Friday, August 27, 2010


Yesterday was our cooking club's lunch and my task was to develop the menu and to make the main dish.  I chose recipes from "Fiesta! A Celebration of Latin Hospitality" by Anya Von Bremzen, a book filled with great, flavorful recipes.  Here was the menu:

*  Lemony Avocado Dip served with taco chips (recipe includes hard-boiled eggs)
*  The Latino Big Salad (my favorite of this menu)
*  Drunken Chicken with Papaya (made with dark rum!)
*  Yellow Rice with Carrots and Orange Zest (easy and tasty)
*  Basil-scented Corn and Pumpkin Bake (See recipe below; squash substituted for the pumpkin)
*  Roasted Eggplant with Parsley Sauce (easiest recipe of this menu)
*  Caramel-Pineapple Cheesecake (similar to flan but made with cream cheese and pineapple)

Our group's favorite of the recipes was the following, which we concluded would be a good Thanksgiving dish:

* 5 cups corn kernels (ideally, fresh or frozen thawed)
* 2 cups whole or skim milk
* 3-1/2 tablespoons unsalted butter
* 1 cup finely chopped onion
* 2 cloves garlic, minced
* 1 large green bell pepper, cored, seeded and finely chopped
* 3 medium ripe tomatoes, blanched, peeled, seeded and finely chopped
* 1/2 pound fresh pumpkin or butternut squash, peeled, cut into chunks, and grated by hand or in a food processor (NOTE:  Barb used butternut squash, not pumpkin)
* 3/4 teaspoon sugar
* Salt and freshly ground black pepper, to taste
* 3 tablespoons slivered fresh basil leaves
* 2 large eggs, beaten
* 2 tablespoons freshly grated Parmesan cheese
1.  In a food processor or blender, process the corn with the milk to a medium-fine puree.
2.  In a large, heavy saucepan, melt the butter and saute the onion, garlic and bell pepper over medium heat, stirring, until the onion is translucent, about 5 minutes.  Add the tomatoes and cook, stirring until they are reduced to a puree, about 10 minutes.  Stir in the corn and pumpkin and bring to a simmer.  Cook over very low heat, stirring often with a wooden spoon, until the mixture begins to thicken, about 20 minutes.
3.  Preheat the oven to 325º F.
4.  Transfer the mixture to a medium-size ovenproof casserole, and stir in the sugar, salt and pepper to taste, the basil and the eggs.  Bake for 20 minutes.
5.  Raise the oven temperature to 425º.  Sprinkle the top with Parmesan, and bake until the top is lightly golden and bubbly, about 12 minutes.
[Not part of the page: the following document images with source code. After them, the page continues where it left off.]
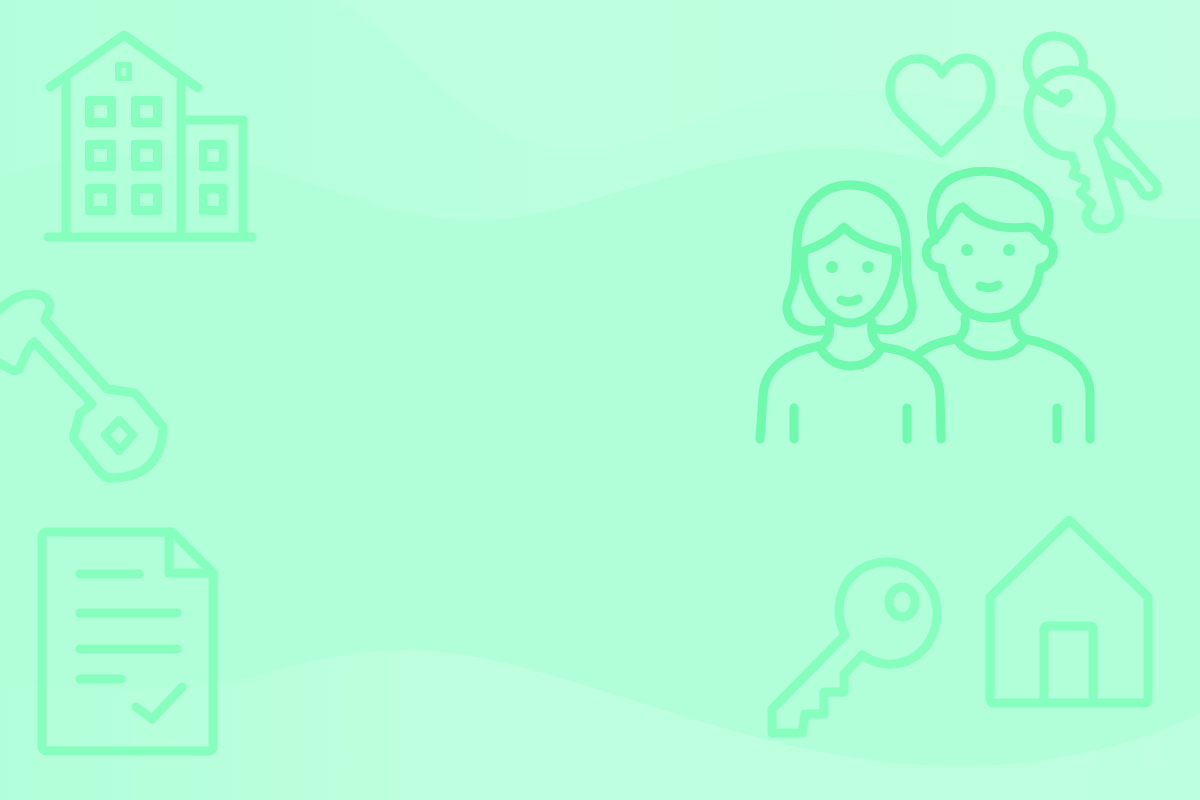
<!DOCTYPE html>
<html lang="en">
<head>
<meta charset="utf-8">
<title>Home rental background</title>
<style>
:root {
  --mint: #b0ffd9;
  --mint-pale: #beffde;
  --mint-soft: #b8ffdd;
  --line: #86ffbe;
  --line-strong: #6ff9ad;
}
* { box-sizing: border-box; }
html, body { margin: 0; width: 1200px; height: 800px; overflow: hidden; background: var(--mint); }
.backdrop { display: block; width: 1200px; height: 800px; }
.icons { fill: none; stroke: var(--line); stroke-width: 9; stroke-linecap: round; stroke-linejoin: round; }
.couple { stroke: var(--line-strong); }
.couple .dot { fill: var(--line-strong); stroke: none; }
.solid { fill: var(--line); stroke: none; }
</style>
</head>
<body>
<svg class="backdrop" viewBox="0 0 1200 800" role="img" aria-label="Mint background with line icons of homes, keys, a contract and a couple">
  <defs>
    <linearGradient id="top-wave" x1="0" y1="0" x2="1" y2="0">
      <stop offset="0" stop-color="#b4ffdb"/>
      <stop offset=".5" stop-color="#baffde"/>
      <stop offset="1" stop-color="#b9ffdd"/>
    </linearGradient>
    <linearGradient id="crest" x1="0" y1="0" x2="1" y2="0">
      <stop offset="0" stop-color="#bcffde"/>
      <stop offset="1" stop-color="#c1ffe0"/>
    </linearGradient>
    <linearGradient id="bottom-wave" x1="0" y1="0" x2="1" y2="0">
      <stop offset="0" stop-color="#b1ffda"/>
      <stop offset=".35" stop-color="#bdffde"/>
      <stop offset="1" stop-color="#bcffde"/>
    </linearGradient>
    <path id="window" fill-rule="evenodd" d="M3 0H28Q31 0 31 3V28Q31 31 28 31H3Q0 31 0 28V3Q0 0 3 0ZM10 9Q9 9 9 10V21Q9 22 10 22H20Q22 22 22 20V11Q22 9 20 9Z"/>
  </defs>

  <g id="waves">
    <rect width="1200" height="800" fill="var(--mint)"/>
    <path fill="url(#top-wave)" d="M0 0H1200V219C1070 222 960 149 835 149C690 149 590 220 475 220C350 220 290 155 175 154C110 153 50 162 0 176Z"/>
    <path fill="url(#crest)" d="M340 0H1200V118C1080 128 960 90 835 89C740 89 660 149 575 149C470 149 420 50 340 0Z"/>
    <path fill="url(#bottom-wave)" d="M0 682C80 690 170 693 240 680C300 665 340 650 405 650C560 650 740 766 960 766C1060 766 1140 742 1200 714V800H0Z"/>
  </g>

  <g class="icons">
    <g id="apartment-building">
      <path d="M50 87L124 35L198 88M66 80V236M181 80V236M181 120H243V236M48 237H252"/>
      <path class="solid" fill-rule="evenodd" d="M118 62H129Q132 62 132 65V78Q132 81 129 81H118Q115 81 115 78V65Q115 62 118 62ZM121 68V76H126V68Z"/>
      <g class="solid">
        <use href="#window" x="85" y="96"/>
        <use href="#window" x="131" y="96"/>
        <use href="#window" x="85" y="140"/>
        <use href="#window" x="131" y="140"/>
        <use href="#window" x="85" y="184"/>
        <use href="#window" x="131" y="184"/>
        <use href="#window" transform="translate(199 140) scale(.9 1)"/>
        <use href="#window" transform="translate(199 184) scale(.9 1)"/>
      </g>
    </g>

    <path id="heart" d="M941 153L901 115C890 103 888 90 892 77C900 54 931 52 942 74C953 52 984 52 990 79C993 94 990 106 979 117Z"/>

    <g id="key-ring">
      <path d="M1063 97C1053 105 1035 87 1030 78C1021 56 1034 37 1053 36C1073 36 1086 51 1083 69"/>
      <path d="M1034 86L1061 103L1068 97Q1069 92 1063 94"/>
      <path d="M1072 156C1050 157 1029 138 1028 111C1028 87 1047 70 1070 70C1093 70 1111 88 1111 110C1111 122 1107 130 1098 139L1119 210C1121 222 1113 229 1102 229C1090 229 1083 219 1088 211L1092 204L1080 193L1086 187L1085 180L1073 175L1076 167Z"/>
      <path d="M1109 131L1157 185C1160 193 1150 200 1143 194L1128 173L1107 162"/>
      <path d="M1098 141L1111 170L1124 176"/>
    </g>

    <g id="old-key">
      <path d="M-6 315C8 300 20 293 33 294C47 294 54 305 47 314L45 320L107 389L135 393L163 427C162 459 147 478 109 478Q104 477 99 471L74 439Q73 436 75 431L80 413L92 404L34 342Q29 346 24 358L19 369Q15 372 10 369L-6 360"/>
      <path stroke-width="8" d="M119 420L133 435L119 451L105 435Z"/>
    </g>

    <g id="contract">
      <path d="M48 532H172L213 573V746Q213 751 208 751H47Q42 751 42 746V537Q42 532 48 532Z"/>
      <path d="M169 534V573H210M80 574H139M80 613H177M80 649H177M80 679H121M136 707L152 719L182 687"/>
    </g>

    <g id="door-key">
      <path d="M845 635L772 709V733H802L805 714H824V692H844V674L862 655C899 680 937 650 937 614C937 585 915 562 887 562C849 562 828 600 845 635Z"/>
      <ellipse cx="902" cy="602" rx="13" ry="15"/>
    </g>

    <g id="house">
      <path d="M990 597L1069 520L1148 597V699Q1148 703 1144 703H994Q990 703 990 699Z"/>
      <path d="M1044 699V629Q1044 626 1047 626H1090Q1093 626 1093 629V699"/>
    </g>

    <g id="couple" class="couple">
      <g id="woman">
        <path d="M823 330C808 333 789 328 787 309C786 297 795 290 795 275L797 242C799 207 821 185 850 185C882 185 904 207 906 242L907 275C907 290 914 296 912 309C909 329 889 333 874 328"/>
        <path d="M844 227C832 240 816 247 804 251C799 281 822 323 850 323C879 323 900 281 896 251C875 247 855 239 844 227Z"/>
        <path d="M829 322Q832 340 820 346C829 372 871 373 881 347Q870 341 872 322"/>
        <path d="M760 439L763 395C765 368 788 351 820 346M881 347C915 351 939 368 940 395L941 439M794 408V439M907 408V439"/>
        <circle class="dot" cx="832" cy="267" r="6"/>
        <circle class="dot" cx="868" cy="267" r="6"/>
        <path d="M841 300Q850 304 858 299"/>
      </g>
      <g id="man">
        <path d="M935 237C926 209 935 184 957 176C979 168 1009 170 1026 184C1050 194 1054 220 1044 240"/>
        <path d="M935 237C949 232 946 212 963 207C977 223 1000 230 1028 227C1037 228 1038 236 1044 240C1058 241 1056 266 1040 268C1037 297 1018 318 991 318C965 318 946 298 941 268C923 268 922 242 935 240"/>
        <path d="M965 318Q967 333 957 339C967 361 1015 362 1025 339Q1015 333 1015 318"/>
        <path d="M917 355Q930 343 957 339M1025 339C1062 346 1089 364 1090 393V439M1057 408V439"/>
        <circle class="dot" cx="967" cy="250" r="6"/>
        <circle class="dot" cx="1009" cy="250" r="6"/>
        <path d="M980 286Q990 290 998 285"/>
      </g>
    </g>
  </g>
</svg>
</body>
</html>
If you want the recipes to any of the other dishes, don't hesitate to ask!

Monday, August 16, 2010


Some of you may already be fans of sweet Vidalia onions.   Much like "Champagne" which by law is only made in a particular region of France, "Vidalia" onions by law are only grown in a specific region of Georgia.  It is only in this particular area that the soil and climate combine to yield these very sweet and delicious onions.  They aren't always available in our stores but last week I picked up enough to make a pie.  I've made this easy recipe before, and I love the results!  It makes a nice side dish or have it with a salad for a complete (vegetarian) meal.

*  1-1/2 cups crushed buttery round crackers
*  1/3 cup butter, melted
*  2 tablespoons butter
*  2 cups sliced Vidalia onions
*  2 eggs
*  3/4 cup half-and-half
*  3/4 teaspoon salt
*  1/8 teaspoon ground white pepper
*  1/4 cup shredded sharp Cheddar cheese
Preheat oven to 350º.  In a medium bowl, mix together crushed crackers and 1/3 cup melted butter.  Press mixture firmly into a 9-inch pie pan and set aside.  Heat a medium skillet over medium heat.  Melt 2 tablespoons butter in skillet and saute onions until translucent and tender but not brown.  Spread into prepared crust.  In a medium bowl, whisk together eggs, half-and-half, salt and white pepper.  Pour mixture over onions then sprinkle top with shredded cheese.  Bake in preheated oven for 30 minutes, until center is set.  Let stand 10 minutes before serving.

Monday, August 2, 2010


I'm just back from Alaska where Kevin and I met up with Ryan in Anchorage, then drove north to Denali/Mt. McKinley, then southeast to Girdwood, south to Seward, then a return to Anchorage for the flight home.  July is Alaska's warmest month of the year with an average high of 65º and 20 hours of daylight.  The combination makes for incredible, huge flowers/vegies and a great time to hike the mountains.  Without going into a lot of detail I will simply show you some of our pics. 

We took a day cruise in Prince William Sound to see the glaciers. It is sad to say, they are receding rapidly.

Note the ice that has calved from the glacier.  The sea otters are darling!

Ryan and me.

A small garden in Alaska's Botanical Garden in Anchorage.
Blue Poppy.

The pink flowers below are wildflowers called "Fireweed."  They were in full bloom and were spectacular!
More wildflowers.
Kevin and Ryan enjoying the view.

 This was one view of Denali/Mt. McKinley with clouds.  Fortunately, as we got closer to the mountain the clouds cleared and we got a fantastic view!

This shot of Denali isn't nearly as good as the one taken by Ansel Adams.

Dahl sheep.

In Girdwood, Kevin and Ryan climbed the mountain and I took the Alyeska Tram and waited for them at the mountain-top restaurant called Seven Glaciers.  We then enjoyed our "happy hour." 

Crostini with beef and truffle.

Seafood crepe.
Crab cakes.

Yes.  There was a fence between us.

 Ryan at Exit Glacier outside Seward.   This was 2/3 of the way up the mountain.  We had a picnic; Ryan continued on to the snow-covered top while Kevin and I climbed down.  On our way we had an encounter with a black bear on the trail.  We made lots of noise, he lumbered off the trail, and we now have another bear story to add to our others.

 Nenana River below our cabin in Denali with Ryan's rock sculpture on the beach.

The next day we went rafting on this river. 

 What an animal!

Roasted salmon.  I ate delicious fresh seafood every day.
 Rabbit Three Ways for Ryan. 
 Scallops for Kevin.
 Mother Nature's Composition.